Dataset entries START

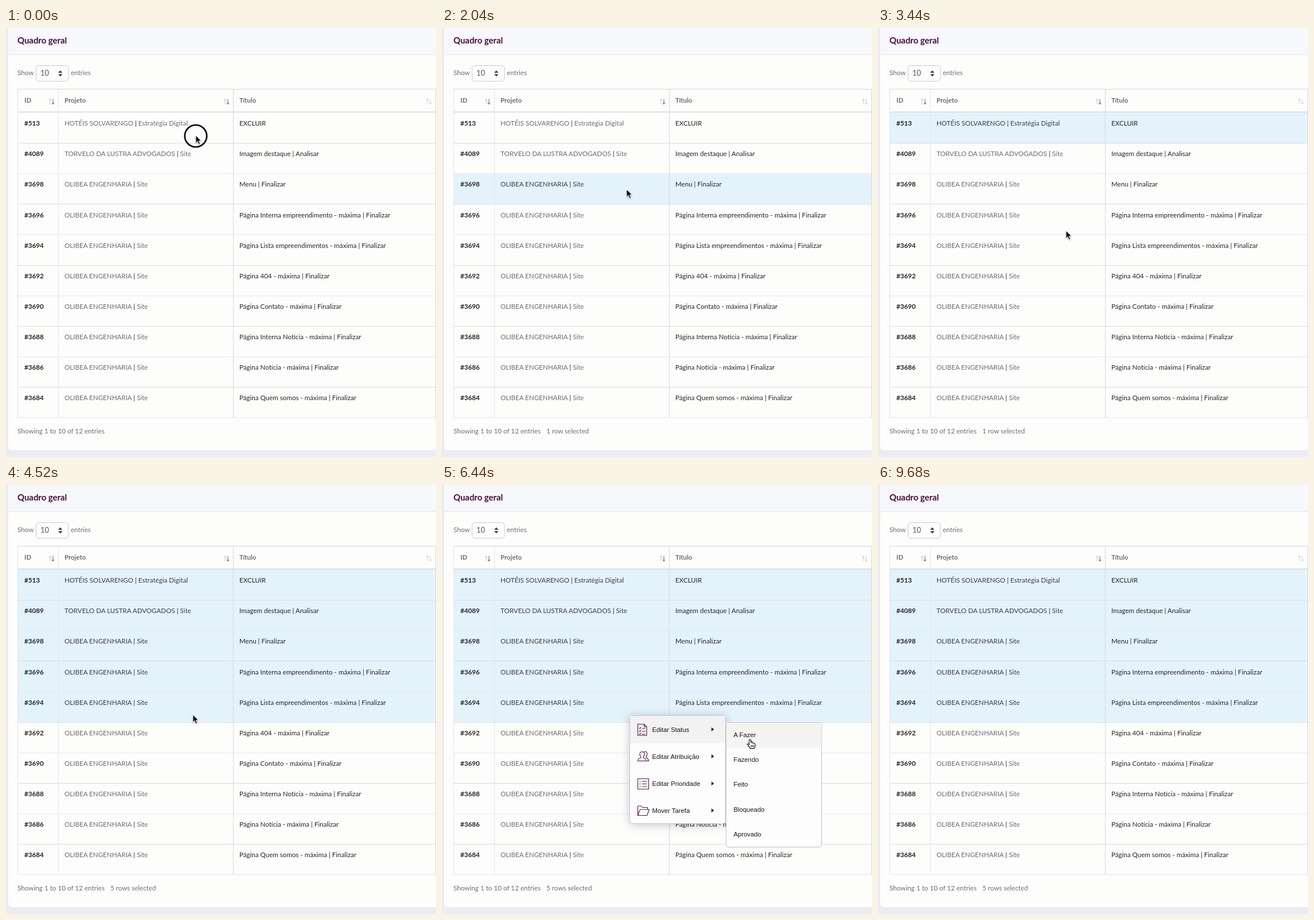
An HTML page that plays this animation: 750x747 px, repeating every 9.72 s.

```html
<!DOCTYPE html>
<html lang="pt">
<head>
<meta charset="utf-8">
<title>Quadro geral</title>
<style>
html, body { margin: 0; width: 100%; height: 100%; overflow: hidden; background: #ebecf4; }
svg { display: block; width: 100%; height: 100%; font: 11.6px Lato, sans-serif; font-variant-ligatures: none; fill: #6c6d73; }
.bold { font-weight: 700; }
.dark { fill: #252528; }
.menu { font: 11.3px "Liberation Sans", Arial, sans-serif; fill: #161616; }
.panel { fill: #fdfdfd; stroke: #c9c9cf; filter: drop-shadow(0 2px 8px rgba(60, 60, 90, .28)); }
.sub { fill: #fdfdfd; stroke: #bdbdc4; }
.icon { fill: none; stroke: #56154c; stroke-width: 1.1; stroke-linejoin: round; }
.arrow { fill: #3f0735; }
</style>
</head>
<body>
<svg id="stage" viewBox="0 0 750 747"></svg>
<script>
const LOOP = 9720, ROW_TOP = 147, ROW_H = 53.1;
const stage = document.getElementById('stage');

function el(tag, attrs, parent = stage, content) {
  const node = document.createElementNS('http://www.w3.org/2000/svg', tag);
  for (const key in attrs) node.setAttribute(key, attrs[key]);
  if (content !== undefined) node.textContent = content;
  return parent.appendChild(node);
}
const box = (x, y, width, height, fill, parent) => el('rect', { x, y, width, height, fill }, parent);
const label = (x, y, content, attrs, parent) => el('text', { x, y, ...attrs }, parent, content);
const show = (node, on) => { node.style.display = on ? '' : 'none'; };

// Card
el('rect', { x: 3, y: -10, width: 770, height: 746, rx: 6, fill: '#fdfdfc', stroke: '#e1e3ee' });
box(3.5, 0, 747, 46, '#f7f8fc');
box(3, 46, 747, 1, '#e3e6f3');
label(20, 27, 'Quadro geral', { class: 'bold', fill: '#470a3c', 'font-size': 14.9 });

// Length selector
label(20, 82, 'Show');
label(113, 82, 'entries');
el('rect', { x: 52.5, y: 65.5, width: 56.5, height: 27, rx: 4.5, fill: '#fefefe', stroke: '#c8cad6' });
label(60, 83, '10', { 'font-size': 13, fill: '#55565e' });
el('path', { d: 'M91 78l3.7-4.3 3.7 4.3zM91 80.3l3.7 4.3 3.7-4.3z', fill: '#3c3d46' });

// Table
const projects = [['HOTÉIS SOLVARENGO', 'Estratégia Digital'], ['TORVELO DA LUSTRA ADVOGADOS', 'Site']];
const titles = [
  'EXCLUIR', 'Imagem destaque | Analisar', 'Menu | Finalizar',
  'Página Interna empreendimento - máxima | Finalizar',
  'Página Lista empreendimentos - máxima | Finalizar',
  'Página 404 - máxima | Finalizar', 'Página Contato - máxima | Finalizar',
  'Página Interna Notícia - máxima | Finalizar', 'Página Notícia - máxima | Finalizar',
  'Página Quem somos - máxima | Finalizar'
];
const rows = titles.map((title, i) => {
  const y = ROW_TOP + ROW_H * i, base = y + 23.2;
  const fill = box(21, y, 729, ROW_H, '#e4f2fb');
  const id = i === 0 ? 513 : i === 1 ? 4089 : 3702 - 2 * i;
  label(32, base, '#' + id, { class: 'bold dark', 'font-size': 11.7 });
  const [client, kind] = projects[i] || ['OLIBEA ENGENHARIA', 'Site'];
  const project = label(102, base, client + ' ');
  el('tspan', { class: 'dark' }, project, '|');
  el('tspan', {}, project, ' ' + kind);
  return { fill, project, title: label(407, base, title, { class: 'dark' }) };
});

box(20, 106, 730, 1, '#d6d6da');
box(20, 145.5, 730, 1.7, '#dadade');
for (let i = 1; i <= 10; i++)
  box(20, Math.round(ROW_TOP + ROW_H * i), 730, 1, i % 2 ? '#dadbdc' : '#e4e7f0');
[[20, '#e2e4ee'], [91, '#e2e4ee'], [396, '#d8d8dc'], [749, '#d8d8dc']]
  .forEach(([x, color]) => box(x, 106, 1, 573, color));

[['ID', 32, 77, '#77777d'], ['Projeto', 102, 382, '#77777d'], ['Título', 407, 735, '#d3d3d8']]
  .forEach(([name, x, sx, color]) => {
    label(x, 130, name, { class: 'bold', 'font-size': 11.4 });
    const line = (d, stroke) => el('path', { d, stroke, fill: 'none', 'stroke-width': 1.1 });
    line(`M${sx} 132.5v-9m-2 2.5l2-2.5 2 2.5`, '#d0d0d5');
    line(`M${sx + 5} 123.5v9m-2-2.5l2 2.5 2-2.5`, color);
  });

label(20, 706, 'Showing 1 to 10 of 12 entries', { 'font-size': 11.7 });
const count = label(182, 706, '');

// Context menu
const menu = el('g', { class: 'menu' });
el('rect', { class: 'panel', x: 327.5, y: 401.5, width: 167, height: 188, rx: 4 }, menu);
const menuHover = box(328, 402, 166, 47.5, '#f2f2f2', menu);
const icons = [
  'M341.5 416.5h11l4.5 4.5v15h-15.5zM352.5 416.5v4.5h4.5M344 423l1.2 1.2 2-2.5M344 428l1.2 1.2 2-2.5M344 433l1.2 1.2 2-2.5M349 424h5.5M349 429h5.5M349 434h5.5',
  'M341.5 480.5q0-4 4.5-5 1.5-.7.5-2.5-2-2-1.5-5 .7-3.5 4-3.5t4 3.5q.5 3-1.5 5-1 1.8.5 2.5 4.5 1 4.5 5zM352 465q3-1.8 5 .5 2 3-.8 7-.8 2 1 2.7 3 1.5 3.3 5.3h-4',
  'M341.5 511.5h19v18h-19zM344.5 516h2M344.5 520.5h2M344.5 525h2M349 516h8.5M349 520.5h8.5M349 525h8.5',
  'M341.5 575.5v-16.5h6l2 2.5h9v3.5M341.5 575.5l4-10.5h16l-4 10.5z'
];
['Editar Status', 'Editar Atribuição', 'Editar Prioridade', 'Mover Tarefa'].forEach((name, i) => {
  const y = 429.5 + 47.1 * i;
  el('path', { class: 'icon', d: icons[i] }, menu);
  label(366.5, y, name, {}, menu);
  el('path', { class: 'arrow', d: `M470 ${y - 7.5}l4.5 3.5-4.5 3.5z` }, menu);
});

const sub = el('g', { class: 'menu' });
el('rect', { class: 'sub', x: 495.5, y: 413.5, width: 166.5, height: 217, rx: 4 }, sub);
const subHover = box(496, 414, 165.5, 43.5, '#f4f4f3', sub);
['A Fazer', 'Fazendo', 'Feito', 'Bloqueado', 'Aprovado']
  .forEach((name, i) => label(508.5, 439 + 43.2 * i, name, {}, sub));

// Pointer
const ring = el('circle', { r: 19.2, fill: 'none', stroke: '#0c0c14', 'stroke-width': 2.8 });
const pointer = el('g', { style: 'filter:drop-shadow(0 1px 1px rgba(0,0,0,.35))' });
const arrow = el('path', {
  d: 'M0 0v13.2l3-2.8 2.2 5 2.4-1-2.2-4.9h4.1z',
  fill: '#0a0a0a', stroke: '#fff', 'stroke-width': .9
}, pointer);
const hand = el('path', {
  d: 'M-1.7 9V1.2Q-1.7-.4-.2-.4T1.3 1.2V5.5Q3-.1 3.9 5.9 5.6 4.6 6.3 6.4 8.5 5.7 8.5 8v3.2L7 14.8H.4L-2.3 11.5-4.7 8.3Q-4.8 6.3-3 7.4zM1.6 9.5v3M3.7 9.5v3M5.8 9.5v3',
  fill: '#fff', stroke: '#2b2b33', 'stroke-width': 1.2, 'stroke-linejoin': 'round'
}, pointer);

// Timeline
const path = [
  [0, 331, 187], [360, 331, 187], [760, 326, 237], [1080, 326, 237], [1480, 322, 281],
  [2120, 322, 281], [2600, 331, 182], [3000, 331, 182], [3440, 328, 353], [3760, 326, 400],
  [4880, 326, 400], [5280, 390, 426], [5640, 484, 430], [6080, 537.5, 443.5], [6960, 537.5, 443.5],
  [7320, 538.5, 478.5], [8160, 538.5, 478.5], [8840, 775, 560], [LOOP, 775, 560]
];
const clicks = [0, 840, 1560, 2680, 4000, 4760, 7440];
// start, first row, number of rows
const picks = [[0, 0, 0], [80, 0, 1], [920, 1, 1], [1640, 2, 1], [2760, 0, 1], [4080, 0, 5]];

function place(t) {
  const i = path.findIndex(p => p[0] > t);
  const [t0, x0, y0] = path[i - 1], [t1, x1, y1] = path[i];
  const p = (t - t0) / (t1 - t0), k = p * p * (3 - 2 * p);
  return [x0 + (x1 - x0) * k, y0 + (y1 - y0) * k];
}

function draw(t) {
  const [x, y] = place(t);
  const [, first, size] = picks.filter(p => p[0] <= t).pop();
  rows.forEach((row, i) => {
    const on = i >= first && i < first + size;
    show(row.fill, on);
    row.project.setAttribute('fill', on ? '#3c3d43' : '#6c6d73');
  });
  count.textContent = size ? `${size} row${size > 1 ? 's' : ''} selected` : '';

  const open = t >= 4840 && t < 7520;
  show(menu, open);
  show(menuHover, t >= 5000);
  show(sub, open && t >= 5160);
  show(subHover, x > 495);
  subHover.setAttribute('y', y > 457 ? 457.5 : 414);

  const onLink = t >= 7520 && x < 586 && y < 493;
  rows[6].title.setAttribute('text-decoration', onLink ? 'underline' : 'none');
  const pointing = open && t >= 5000 || onLink;
  show(hand, pointing);
  show(arrow, !pointing);
  pointer.setAttribute('transform', `translate(${x} ${y})`);
  ring.setAttribute('cx', x);
  ring.setAttribute('cy', y + 1);
  show(ring, clicks.some(c => t >= c && t < c + 200));
}

const start = performance.now();
function tick() {
  draw((performance.now() - start) % LOOP);
  requestAnimationFrame(tick);
}
tick();
</script>
</body>
</html>
```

Dataset entries END

Which lines of the entries above contain the string "bold"? Copy each one.

.bold { font-weight: 700; }
label(20, 27, 'Quadro geral', { class: 'bold', fill: '#470a3c', 'font-size': 14.9 });
  label(32, base, '#' + id, { class: 'bold dark', 'font-size': 11.7 });
    label(x, 130, name, { class: 'bold', 'font-size': 11.4 });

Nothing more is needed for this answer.